• [Exercise data]

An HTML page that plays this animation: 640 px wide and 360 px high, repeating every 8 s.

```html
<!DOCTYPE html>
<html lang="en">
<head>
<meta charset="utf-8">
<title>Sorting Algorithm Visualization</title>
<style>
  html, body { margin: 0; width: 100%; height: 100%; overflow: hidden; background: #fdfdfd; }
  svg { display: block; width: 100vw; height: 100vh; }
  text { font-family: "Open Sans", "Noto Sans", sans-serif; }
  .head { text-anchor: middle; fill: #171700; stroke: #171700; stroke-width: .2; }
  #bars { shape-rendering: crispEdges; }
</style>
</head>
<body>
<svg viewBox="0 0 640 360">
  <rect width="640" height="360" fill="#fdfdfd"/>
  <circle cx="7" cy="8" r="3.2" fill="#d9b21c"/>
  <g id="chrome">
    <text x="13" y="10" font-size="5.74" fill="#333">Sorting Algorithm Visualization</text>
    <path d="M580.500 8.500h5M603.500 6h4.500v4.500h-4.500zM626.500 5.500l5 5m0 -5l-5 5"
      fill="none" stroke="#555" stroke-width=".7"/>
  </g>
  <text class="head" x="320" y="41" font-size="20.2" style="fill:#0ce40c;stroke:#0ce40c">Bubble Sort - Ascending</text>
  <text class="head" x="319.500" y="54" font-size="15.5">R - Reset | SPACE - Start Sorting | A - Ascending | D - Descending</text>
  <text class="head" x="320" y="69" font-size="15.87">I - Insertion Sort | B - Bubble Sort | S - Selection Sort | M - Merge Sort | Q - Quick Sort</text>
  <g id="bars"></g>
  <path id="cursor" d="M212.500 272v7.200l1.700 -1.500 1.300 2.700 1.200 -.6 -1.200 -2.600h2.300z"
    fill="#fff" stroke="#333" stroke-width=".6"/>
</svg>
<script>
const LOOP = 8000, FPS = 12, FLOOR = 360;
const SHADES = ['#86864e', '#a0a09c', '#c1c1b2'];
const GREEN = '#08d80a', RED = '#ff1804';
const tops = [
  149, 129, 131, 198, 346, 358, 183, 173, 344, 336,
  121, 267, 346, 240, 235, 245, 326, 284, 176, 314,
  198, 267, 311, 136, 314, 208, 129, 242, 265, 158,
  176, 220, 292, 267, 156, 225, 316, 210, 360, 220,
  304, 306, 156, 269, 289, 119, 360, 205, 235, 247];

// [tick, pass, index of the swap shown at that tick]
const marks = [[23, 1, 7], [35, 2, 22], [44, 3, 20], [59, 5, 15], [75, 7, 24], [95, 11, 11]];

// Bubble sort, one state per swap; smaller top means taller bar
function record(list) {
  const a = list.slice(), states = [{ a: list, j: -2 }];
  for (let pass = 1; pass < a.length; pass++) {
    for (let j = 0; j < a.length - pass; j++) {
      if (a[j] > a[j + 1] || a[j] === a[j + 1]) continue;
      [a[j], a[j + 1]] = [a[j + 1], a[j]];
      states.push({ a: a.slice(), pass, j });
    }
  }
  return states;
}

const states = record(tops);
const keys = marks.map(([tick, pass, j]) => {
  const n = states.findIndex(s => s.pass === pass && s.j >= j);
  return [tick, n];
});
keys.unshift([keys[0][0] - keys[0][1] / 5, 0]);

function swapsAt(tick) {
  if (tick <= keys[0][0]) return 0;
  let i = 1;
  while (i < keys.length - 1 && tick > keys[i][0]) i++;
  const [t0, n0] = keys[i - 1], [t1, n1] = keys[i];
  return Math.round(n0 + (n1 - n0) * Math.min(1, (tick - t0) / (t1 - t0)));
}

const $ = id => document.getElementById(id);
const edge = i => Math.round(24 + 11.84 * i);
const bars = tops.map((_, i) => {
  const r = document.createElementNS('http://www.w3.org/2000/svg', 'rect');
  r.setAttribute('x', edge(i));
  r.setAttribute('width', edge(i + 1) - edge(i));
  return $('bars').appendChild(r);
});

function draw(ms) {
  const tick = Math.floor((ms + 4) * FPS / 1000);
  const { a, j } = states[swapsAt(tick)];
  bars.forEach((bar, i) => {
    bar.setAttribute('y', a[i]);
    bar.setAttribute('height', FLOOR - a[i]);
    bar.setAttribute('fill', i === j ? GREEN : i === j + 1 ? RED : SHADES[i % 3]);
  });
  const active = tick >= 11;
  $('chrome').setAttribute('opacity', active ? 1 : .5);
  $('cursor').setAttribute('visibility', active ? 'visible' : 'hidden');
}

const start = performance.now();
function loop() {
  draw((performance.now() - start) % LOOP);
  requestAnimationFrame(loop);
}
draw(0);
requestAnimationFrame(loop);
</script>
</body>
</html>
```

• [How to complete this task]
Select every line of the material above holding the word "Ascending" and copy it.

• [Answer for the task]
  <text class="head" x="320" y="41" font-size="20.2" style="fill:#0ce40c;stroke:#0ce40c">Bubble Sort - Ascending</text>
  <text class="head" x="319.500" y="54" font-size="15.5">R - Reset | SPACE - Start Sorting | A - Ascending | D - Descending</text>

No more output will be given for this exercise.